SUPPLIED RECORDS START
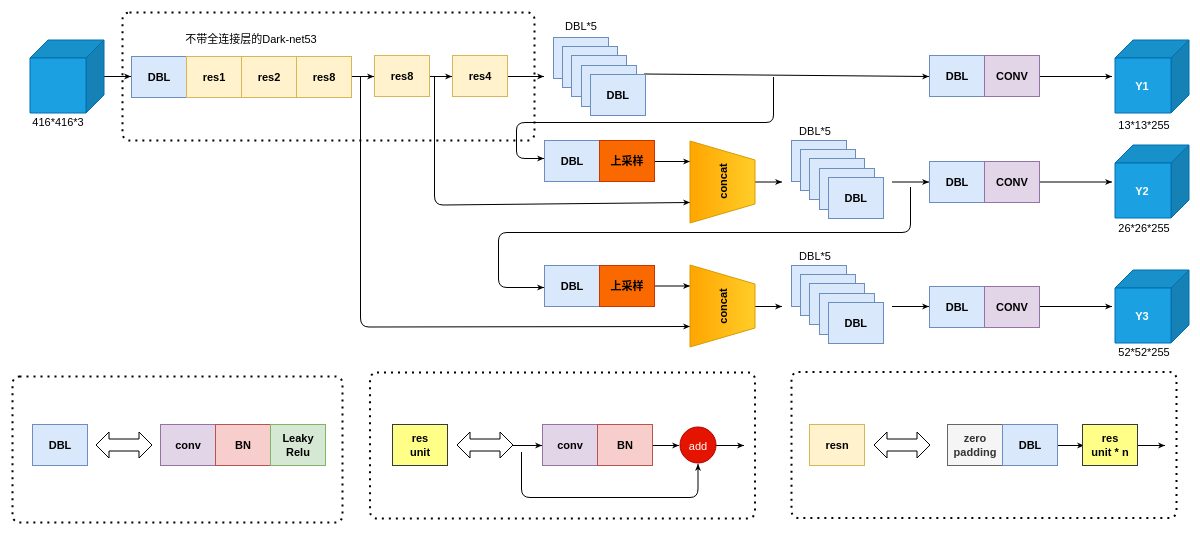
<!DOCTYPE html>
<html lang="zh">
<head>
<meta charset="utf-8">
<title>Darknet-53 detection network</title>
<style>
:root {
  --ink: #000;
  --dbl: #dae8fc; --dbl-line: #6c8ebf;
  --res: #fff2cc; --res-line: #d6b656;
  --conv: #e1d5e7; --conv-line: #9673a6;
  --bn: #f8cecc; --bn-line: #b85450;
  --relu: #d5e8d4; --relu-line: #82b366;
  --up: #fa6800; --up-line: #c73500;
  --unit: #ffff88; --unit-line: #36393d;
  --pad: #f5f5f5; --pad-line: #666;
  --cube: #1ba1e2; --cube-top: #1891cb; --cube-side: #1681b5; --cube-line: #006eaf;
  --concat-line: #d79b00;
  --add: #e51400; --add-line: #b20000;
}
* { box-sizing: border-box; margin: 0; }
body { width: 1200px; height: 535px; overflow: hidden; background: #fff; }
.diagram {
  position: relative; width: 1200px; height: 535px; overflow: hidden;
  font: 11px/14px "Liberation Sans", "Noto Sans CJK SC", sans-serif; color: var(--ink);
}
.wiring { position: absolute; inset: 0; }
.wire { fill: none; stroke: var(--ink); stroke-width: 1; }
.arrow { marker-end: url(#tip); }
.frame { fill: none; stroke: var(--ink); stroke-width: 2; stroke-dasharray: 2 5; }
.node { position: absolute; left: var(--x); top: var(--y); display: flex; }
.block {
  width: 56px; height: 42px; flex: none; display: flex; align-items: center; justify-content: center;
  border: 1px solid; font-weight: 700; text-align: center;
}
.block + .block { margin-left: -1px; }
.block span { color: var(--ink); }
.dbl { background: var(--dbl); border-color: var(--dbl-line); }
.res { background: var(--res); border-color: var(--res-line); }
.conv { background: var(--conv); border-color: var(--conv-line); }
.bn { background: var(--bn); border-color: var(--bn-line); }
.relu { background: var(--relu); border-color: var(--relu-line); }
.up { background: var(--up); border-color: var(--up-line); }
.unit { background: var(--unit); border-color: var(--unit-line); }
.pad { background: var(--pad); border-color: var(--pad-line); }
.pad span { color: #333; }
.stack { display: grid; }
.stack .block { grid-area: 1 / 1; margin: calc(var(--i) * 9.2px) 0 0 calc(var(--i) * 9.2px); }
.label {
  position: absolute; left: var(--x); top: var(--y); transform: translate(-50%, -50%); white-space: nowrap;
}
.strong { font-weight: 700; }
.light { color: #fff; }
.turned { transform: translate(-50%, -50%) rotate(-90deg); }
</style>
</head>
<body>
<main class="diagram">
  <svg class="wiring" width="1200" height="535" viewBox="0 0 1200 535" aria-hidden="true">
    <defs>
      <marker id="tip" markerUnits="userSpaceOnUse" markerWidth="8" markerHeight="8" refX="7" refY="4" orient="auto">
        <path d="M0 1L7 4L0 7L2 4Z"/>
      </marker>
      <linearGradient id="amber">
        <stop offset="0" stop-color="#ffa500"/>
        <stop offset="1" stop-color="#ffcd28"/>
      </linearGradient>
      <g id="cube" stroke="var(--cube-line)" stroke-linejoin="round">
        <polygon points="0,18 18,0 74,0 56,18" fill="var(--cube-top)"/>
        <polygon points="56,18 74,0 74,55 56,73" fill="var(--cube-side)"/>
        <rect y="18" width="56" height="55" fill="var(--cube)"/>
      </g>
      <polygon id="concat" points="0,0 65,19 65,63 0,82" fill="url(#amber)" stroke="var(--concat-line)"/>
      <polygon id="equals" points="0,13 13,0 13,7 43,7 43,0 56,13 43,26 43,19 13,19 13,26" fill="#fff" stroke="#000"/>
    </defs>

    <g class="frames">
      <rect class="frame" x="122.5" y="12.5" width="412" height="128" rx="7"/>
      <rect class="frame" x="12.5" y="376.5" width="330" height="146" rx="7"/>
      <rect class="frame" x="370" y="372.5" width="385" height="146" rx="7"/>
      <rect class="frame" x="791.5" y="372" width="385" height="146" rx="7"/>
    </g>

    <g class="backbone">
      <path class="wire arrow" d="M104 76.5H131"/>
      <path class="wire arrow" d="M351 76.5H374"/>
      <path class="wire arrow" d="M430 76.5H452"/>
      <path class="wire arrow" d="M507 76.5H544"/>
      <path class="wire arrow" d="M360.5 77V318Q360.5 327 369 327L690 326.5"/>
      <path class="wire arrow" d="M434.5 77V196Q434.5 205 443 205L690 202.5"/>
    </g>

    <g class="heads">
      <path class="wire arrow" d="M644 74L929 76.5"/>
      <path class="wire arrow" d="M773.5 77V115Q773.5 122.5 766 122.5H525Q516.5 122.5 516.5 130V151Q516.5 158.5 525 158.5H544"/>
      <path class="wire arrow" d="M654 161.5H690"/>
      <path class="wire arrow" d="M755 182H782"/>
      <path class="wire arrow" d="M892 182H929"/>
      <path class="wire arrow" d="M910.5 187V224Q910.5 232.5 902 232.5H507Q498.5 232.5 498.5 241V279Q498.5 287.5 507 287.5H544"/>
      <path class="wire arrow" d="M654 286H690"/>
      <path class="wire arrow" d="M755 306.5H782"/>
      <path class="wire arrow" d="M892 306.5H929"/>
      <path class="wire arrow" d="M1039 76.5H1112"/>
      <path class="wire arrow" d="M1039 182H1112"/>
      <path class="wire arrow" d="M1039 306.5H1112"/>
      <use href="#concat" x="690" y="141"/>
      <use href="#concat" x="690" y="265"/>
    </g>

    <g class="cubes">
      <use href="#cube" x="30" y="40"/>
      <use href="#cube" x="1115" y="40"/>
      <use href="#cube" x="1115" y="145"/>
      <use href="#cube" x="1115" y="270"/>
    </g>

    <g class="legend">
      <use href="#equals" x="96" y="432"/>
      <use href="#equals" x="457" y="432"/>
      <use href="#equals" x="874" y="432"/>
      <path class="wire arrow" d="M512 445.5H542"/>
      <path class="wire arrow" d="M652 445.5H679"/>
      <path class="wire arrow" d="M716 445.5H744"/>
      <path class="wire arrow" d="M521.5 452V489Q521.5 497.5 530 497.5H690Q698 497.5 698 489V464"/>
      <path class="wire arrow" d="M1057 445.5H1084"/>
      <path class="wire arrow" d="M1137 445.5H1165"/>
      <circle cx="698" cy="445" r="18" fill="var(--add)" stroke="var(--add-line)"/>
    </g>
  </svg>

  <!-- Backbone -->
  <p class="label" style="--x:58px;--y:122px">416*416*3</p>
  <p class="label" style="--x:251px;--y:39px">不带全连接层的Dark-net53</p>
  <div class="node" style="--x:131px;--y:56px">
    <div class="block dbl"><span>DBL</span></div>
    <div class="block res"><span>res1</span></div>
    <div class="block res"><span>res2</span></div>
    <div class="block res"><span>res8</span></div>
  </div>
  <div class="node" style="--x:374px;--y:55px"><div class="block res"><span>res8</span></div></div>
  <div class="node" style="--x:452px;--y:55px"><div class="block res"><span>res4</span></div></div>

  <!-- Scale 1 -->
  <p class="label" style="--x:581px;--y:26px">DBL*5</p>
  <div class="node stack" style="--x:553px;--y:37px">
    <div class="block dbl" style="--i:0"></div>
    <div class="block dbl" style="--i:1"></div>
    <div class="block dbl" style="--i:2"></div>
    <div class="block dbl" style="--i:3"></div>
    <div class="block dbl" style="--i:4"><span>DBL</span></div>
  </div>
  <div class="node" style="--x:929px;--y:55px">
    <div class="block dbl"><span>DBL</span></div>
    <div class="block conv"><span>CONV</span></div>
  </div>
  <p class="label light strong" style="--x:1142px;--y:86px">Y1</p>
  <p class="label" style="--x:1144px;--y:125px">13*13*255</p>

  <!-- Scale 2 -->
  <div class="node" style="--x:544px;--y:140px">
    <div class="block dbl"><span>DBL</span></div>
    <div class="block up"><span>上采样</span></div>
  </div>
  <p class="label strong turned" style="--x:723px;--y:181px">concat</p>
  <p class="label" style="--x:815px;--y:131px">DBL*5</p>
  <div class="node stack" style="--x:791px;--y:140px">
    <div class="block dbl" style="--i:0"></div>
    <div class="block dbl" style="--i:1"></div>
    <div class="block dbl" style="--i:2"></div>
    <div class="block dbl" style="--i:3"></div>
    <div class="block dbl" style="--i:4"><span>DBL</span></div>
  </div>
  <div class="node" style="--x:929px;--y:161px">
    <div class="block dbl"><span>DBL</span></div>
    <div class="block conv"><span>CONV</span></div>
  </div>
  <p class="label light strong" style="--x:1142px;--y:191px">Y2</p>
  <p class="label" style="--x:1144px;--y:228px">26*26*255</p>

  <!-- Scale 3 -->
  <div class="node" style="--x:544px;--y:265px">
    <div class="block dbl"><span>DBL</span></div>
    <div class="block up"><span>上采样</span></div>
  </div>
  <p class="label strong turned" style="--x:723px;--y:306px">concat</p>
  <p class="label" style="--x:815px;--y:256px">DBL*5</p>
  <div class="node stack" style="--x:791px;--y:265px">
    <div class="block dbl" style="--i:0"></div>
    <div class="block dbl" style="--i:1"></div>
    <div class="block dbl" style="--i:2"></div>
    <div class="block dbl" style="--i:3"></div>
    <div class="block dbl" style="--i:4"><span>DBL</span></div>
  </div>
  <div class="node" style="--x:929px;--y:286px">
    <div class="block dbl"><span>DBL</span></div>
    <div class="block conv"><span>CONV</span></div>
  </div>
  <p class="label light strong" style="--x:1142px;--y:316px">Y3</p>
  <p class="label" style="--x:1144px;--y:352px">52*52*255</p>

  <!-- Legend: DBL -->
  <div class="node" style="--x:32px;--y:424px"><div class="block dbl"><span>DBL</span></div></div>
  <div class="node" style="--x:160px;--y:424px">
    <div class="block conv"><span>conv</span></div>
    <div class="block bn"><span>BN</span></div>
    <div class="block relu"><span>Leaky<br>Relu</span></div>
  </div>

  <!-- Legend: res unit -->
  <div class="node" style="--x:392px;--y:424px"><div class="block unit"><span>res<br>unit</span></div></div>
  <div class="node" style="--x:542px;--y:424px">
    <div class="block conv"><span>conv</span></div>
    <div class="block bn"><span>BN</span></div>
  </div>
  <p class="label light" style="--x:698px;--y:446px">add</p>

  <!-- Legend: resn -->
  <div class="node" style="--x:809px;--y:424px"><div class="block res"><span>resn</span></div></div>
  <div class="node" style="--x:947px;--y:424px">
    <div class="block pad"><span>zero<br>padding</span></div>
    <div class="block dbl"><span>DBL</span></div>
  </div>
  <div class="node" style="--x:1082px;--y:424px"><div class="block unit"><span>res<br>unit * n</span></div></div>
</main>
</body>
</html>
SUPPLIED RECORDS END
--- REQUIRED ACTION ---
Reproduce exactly, and only, the lines from the opening line of the listing above through the line holding "--concat-line: #d79b00;", minus the pictures.

--- THE COMPLETED TASK ---
<!DOCTYPE html>
<html lang="zh">
<head>
<meta charset="utf-8">
<title>Darknet-53 detection network</title>
<style>
:root {
  --ink: #000;
  --dbl: #dae8fc; --dbl-line: #6c8ebf;
  --res: #fff2cc; --res-line: #d6b656;
  --conv: #e1d5e7; --conv-line: #9673a6;
  --bn: #f8cecc; --bn-line: #b85450;
  --relu: #d5e8d4; --relu-line: #82b366;
  --up: #fa6800; --up-line: #c73500;
  --unit: #ffff88; --unit-line: #36393d;
  --pad: #f5f5f5; --pad-line: #666;
  --cube: #1ba1e2; --cube-top: #1891cb; --cube-side: #1681b5; --cube-line: #006eaf;
  --concat-line: #d79b00;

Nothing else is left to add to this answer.